# Description of the task
For this exercise, copy each line of the records that contains the word "blush".

# Data
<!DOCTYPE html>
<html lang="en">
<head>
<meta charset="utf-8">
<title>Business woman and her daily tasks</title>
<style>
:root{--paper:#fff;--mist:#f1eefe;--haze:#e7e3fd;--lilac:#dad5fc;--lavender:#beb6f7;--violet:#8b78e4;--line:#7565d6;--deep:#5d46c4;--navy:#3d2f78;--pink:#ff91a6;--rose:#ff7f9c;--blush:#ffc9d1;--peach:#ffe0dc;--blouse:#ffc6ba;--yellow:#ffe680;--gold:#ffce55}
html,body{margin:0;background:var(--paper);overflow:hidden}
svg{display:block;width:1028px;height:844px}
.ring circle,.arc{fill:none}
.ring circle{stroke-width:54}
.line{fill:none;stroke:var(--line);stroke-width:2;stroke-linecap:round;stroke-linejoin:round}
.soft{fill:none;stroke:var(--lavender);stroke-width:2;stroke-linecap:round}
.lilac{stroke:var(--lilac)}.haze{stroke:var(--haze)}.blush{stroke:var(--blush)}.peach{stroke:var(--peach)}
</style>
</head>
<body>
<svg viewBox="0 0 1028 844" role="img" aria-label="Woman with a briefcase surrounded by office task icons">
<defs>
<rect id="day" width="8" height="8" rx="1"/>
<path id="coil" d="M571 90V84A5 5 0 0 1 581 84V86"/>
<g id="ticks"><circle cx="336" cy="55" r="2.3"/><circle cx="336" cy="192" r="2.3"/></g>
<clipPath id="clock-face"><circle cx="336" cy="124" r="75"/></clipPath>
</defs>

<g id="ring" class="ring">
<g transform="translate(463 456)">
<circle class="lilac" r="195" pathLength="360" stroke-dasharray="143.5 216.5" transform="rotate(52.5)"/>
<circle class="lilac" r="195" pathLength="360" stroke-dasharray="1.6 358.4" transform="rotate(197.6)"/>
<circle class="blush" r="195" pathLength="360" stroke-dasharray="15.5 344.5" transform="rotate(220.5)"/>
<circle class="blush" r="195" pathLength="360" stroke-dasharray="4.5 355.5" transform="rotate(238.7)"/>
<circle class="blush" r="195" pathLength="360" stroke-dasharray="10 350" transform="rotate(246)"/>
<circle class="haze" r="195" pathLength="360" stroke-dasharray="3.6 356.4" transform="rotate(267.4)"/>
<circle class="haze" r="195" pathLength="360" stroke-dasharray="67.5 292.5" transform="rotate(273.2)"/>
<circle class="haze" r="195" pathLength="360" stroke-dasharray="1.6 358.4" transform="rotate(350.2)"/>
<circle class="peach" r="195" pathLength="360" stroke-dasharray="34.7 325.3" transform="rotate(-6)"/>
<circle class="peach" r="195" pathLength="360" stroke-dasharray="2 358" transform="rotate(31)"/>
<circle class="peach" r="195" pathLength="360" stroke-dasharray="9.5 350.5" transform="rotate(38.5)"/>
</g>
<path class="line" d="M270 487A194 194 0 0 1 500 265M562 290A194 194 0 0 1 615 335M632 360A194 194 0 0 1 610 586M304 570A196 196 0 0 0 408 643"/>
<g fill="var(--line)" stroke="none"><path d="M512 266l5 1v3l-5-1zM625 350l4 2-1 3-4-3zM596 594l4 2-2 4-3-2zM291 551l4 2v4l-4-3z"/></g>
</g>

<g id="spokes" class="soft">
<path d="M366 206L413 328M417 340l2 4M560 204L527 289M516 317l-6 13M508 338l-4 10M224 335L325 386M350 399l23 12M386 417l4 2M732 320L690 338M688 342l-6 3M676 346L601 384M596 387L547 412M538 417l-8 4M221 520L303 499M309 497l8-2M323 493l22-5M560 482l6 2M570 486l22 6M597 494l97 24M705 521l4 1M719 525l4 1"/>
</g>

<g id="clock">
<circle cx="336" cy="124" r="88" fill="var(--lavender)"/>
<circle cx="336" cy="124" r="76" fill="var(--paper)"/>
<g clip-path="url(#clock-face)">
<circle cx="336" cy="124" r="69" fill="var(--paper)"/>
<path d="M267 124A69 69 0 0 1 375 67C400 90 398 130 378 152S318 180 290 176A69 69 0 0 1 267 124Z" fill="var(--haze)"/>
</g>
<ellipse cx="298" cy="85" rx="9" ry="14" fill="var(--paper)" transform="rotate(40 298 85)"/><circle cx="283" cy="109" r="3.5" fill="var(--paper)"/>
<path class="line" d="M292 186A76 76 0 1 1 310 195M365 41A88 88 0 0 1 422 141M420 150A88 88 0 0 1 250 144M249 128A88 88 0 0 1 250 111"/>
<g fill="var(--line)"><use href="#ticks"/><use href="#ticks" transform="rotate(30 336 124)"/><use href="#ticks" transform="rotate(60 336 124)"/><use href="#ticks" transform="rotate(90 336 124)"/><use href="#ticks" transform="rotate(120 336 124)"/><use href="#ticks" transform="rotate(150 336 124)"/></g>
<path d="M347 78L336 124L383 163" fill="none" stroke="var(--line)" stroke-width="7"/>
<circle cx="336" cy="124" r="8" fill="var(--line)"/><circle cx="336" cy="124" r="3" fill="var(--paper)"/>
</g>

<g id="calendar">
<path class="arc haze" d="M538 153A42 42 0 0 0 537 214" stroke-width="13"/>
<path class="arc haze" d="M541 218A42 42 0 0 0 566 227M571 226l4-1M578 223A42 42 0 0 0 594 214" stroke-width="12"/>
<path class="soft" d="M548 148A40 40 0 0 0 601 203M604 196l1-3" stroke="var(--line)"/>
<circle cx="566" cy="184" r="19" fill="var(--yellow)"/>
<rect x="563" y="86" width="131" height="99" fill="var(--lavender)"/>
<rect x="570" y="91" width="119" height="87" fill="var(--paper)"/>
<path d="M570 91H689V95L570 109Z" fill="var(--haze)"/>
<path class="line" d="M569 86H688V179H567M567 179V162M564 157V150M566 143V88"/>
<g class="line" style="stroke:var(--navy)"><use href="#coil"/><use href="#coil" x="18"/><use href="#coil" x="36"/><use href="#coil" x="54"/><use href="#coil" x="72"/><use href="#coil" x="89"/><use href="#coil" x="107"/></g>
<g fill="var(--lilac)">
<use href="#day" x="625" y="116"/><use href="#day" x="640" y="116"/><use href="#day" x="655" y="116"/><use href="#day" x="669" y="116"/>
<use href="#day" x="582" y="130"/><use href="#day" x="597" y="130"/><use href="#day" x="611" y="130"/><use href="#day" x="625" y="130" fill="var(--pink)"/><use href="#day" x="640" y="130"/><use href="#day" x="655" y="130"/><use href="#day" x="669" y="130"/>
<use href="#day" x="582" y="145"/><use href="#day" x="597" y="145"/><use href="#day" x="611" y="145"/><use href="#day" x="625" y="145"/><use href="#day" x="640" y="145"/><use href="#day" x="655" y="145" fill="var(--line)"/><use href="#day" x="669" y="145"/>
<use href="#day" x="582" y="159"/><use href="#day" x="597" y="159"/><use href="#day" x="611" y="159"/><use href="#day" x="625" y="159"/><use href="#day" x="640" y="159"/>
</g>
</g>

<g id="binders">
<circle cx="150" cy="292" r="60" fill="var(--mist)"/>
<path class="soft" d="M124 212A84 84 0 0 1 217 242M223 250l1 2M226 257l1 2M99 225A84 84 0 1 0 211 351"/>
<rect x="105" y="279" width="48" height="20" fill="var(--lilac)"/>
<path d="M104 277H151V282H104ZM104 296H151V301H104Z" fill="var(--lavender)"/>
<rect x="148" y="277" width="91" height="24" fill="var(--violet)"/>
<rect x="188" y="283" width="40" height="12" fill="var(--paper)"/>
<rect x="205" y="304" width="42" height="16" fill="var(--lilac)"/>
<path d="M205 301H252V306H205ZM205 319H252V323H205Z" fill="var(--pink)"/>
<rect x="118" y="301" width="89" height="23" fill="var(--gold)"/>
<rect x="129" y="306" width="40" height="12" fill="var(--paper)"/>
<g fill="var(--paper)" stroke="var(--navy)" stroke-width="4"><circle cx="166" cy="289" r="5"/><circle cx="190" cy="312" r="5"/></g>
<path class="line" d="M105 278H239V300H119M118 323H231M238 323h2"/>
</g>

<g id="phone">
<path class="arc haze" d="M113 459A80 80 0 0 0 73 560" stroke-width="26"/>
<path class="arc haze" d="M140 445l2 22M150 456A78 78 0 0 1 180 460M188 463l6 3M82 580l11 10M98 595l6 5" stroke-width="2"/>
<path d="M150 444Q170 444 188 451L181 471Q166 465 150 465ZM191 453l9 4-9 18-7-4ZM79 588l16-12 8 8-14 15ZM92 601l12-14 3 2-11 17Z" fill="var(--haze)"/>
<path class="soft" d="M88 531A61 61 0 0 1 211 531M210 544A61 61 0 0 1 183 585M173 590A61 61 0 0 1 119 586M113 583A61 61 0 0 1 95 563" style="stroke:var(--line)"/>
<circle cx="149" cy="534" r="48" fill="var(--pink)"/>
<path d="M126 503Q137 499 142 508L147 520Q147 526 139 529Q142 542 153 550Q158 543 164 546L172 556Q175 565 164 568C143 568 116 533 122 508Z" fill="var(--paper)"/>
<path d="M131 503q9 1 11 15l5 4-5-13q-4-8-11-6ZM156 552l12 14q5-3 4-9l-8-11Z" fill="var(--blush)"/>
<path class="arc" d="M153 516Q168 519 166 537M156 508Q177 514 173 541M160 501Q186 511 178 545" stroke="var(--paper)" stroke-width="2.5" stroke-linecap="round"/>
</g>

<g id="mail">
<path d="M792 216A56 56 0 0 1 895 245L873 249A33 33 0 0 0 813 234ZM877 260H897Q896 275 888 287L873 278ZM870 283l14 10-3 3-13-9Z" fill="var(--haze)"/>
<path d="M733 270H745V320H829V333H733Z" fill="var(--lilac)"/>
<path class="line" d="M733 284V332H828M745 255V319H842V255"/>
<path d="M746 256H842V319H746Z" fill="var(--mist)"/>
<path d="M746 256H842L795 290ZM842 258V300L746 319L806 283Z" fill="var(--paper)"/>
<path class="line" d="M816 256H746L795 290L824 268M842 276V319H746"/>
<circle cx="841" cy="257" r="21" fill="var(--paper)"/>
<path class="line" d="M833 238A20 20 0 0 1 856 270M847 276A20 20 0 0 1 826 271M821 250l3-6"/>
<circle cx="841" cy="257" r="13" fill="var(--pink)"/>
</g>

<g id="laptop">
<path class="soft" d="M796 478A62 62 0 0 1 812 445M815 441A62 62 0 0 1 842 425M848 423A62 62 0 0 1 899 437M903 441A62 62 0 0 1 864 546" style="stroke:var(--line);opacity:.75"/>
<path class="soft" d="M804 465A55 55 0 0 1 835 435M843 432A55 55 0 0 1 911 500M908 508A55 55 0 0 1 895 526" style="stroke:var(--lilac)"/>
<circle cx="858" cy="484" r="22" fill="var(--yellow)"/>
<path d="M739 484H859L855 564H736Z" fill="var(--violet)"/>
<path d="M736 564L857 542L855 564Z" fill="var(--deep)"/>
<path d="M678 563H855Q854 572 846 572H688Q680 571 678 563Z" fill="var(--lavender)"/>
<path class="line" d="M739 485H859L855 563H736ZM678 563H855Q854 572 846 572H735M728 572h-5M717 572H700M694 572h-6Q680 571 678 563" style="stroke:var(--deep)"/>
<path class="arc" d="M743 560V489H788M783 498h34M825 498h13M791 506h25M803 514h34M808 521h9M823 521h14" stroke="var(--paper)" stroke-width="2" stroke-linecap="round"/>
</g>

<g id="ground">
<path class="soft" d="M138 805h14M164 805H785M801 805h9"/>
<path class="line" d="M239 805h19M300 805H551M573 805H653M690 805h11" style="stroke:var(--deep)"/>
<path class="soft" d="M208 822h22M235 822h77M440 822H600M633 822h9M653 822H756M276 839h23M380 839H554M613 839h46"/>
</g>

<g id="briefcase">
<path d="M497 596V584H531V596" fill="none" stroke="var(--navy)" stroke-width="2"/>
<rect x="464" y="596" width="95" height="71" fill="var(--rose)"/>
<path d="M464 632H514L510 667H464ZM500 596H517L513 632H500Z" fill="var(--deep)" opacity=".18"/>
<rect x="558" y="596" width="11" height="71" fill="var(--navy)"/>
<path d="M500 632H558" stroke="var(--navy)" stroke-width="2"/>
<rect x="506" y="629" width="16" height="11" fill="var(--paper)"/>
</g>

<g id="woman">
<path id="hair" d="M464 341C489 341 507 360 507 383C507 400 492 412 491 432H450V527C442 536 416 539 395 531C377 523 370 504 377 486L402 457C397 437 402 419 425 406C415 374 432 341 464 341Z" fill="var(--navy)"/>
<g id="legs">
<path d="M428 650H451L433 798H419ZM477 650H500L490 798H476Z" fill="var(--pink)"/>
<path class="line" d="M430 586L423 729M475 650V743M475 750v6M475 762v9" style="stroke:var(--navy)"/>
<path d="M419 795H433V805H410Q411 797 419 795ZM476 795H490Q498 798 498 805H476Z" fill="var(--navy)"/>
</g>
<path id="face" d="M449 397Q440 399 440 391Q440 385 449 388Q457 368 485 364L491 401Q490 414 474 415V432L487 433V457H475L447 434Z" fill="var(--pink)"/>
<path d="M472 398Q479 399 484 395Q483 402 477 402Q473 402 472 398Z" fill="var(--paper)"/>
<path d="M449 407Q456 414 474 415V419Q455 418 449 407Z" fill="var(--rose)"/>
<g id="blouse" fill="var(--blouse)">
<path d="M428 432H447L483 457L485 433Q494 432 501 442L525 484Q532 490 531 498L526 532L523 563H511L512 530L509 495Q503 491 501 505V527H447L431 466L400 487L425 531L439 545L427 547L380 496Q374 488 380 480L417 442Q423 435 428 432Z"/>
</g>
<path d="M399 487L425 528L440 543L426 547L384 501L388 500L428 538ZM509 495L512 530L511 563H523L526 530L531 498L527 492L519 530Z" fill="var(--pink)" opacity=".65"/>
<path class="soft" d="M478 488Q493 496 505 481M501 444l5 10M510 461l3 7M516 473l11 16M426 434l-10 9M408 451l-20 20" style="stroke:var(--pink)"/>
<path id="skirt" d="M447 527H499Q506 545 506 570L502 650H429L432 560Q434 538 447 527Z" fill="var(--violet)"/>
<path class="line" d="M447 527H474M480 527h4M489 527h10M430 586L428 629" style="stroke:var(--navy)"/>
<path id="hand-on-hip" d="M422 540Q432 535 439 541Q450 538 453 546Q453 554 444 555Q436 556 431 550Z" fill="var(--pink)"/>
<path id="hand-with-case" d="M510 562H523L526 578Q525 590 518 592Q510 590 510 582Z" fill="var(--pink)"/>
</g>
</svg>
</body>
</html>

# Task answer
:root{--paper:#fff;--mist:#f1eefe;--haze:#e7e3fd;--lilac:#dad5fc;--lavender:#beb6f7;--violet:#8b78e4;--line:#7565d6;--deep:#5d46c4;--navy:#3d2f78;--pink:#ff91a6;--rose:#ff7f9c;--blush:#ffc9d1;--peach:#ffe0dc;--blouse:#ffc6ba;--yellow:#ffe680;--gold:#ffce55}
.lilac{stroke:var(--lilac)}.haze{stroke:var(--haze)}.blush{stroke:var(--blush)}.peach{stroke:var(--peach)}
<circle class="blush" r="195" pathLength="360" stroke-dasharray="15.5 344.5" transform="rotate(220.5)"/>
<circle class="blush" r="195" pathLength="360" stroke-dasharray="4.5 355.5" transform="rotate(238.7)"/>
<circle class="blush" r="195" pathLength="360" stroke-dasharray="10 350" transform="rotate(246)"/>
<path d="M131 503q9 1 11 15l5 4-5-13q-4-8-11-6ZM156 552l12 14q5-3 4-9l-8-11Z" fill="var(--blush)"/>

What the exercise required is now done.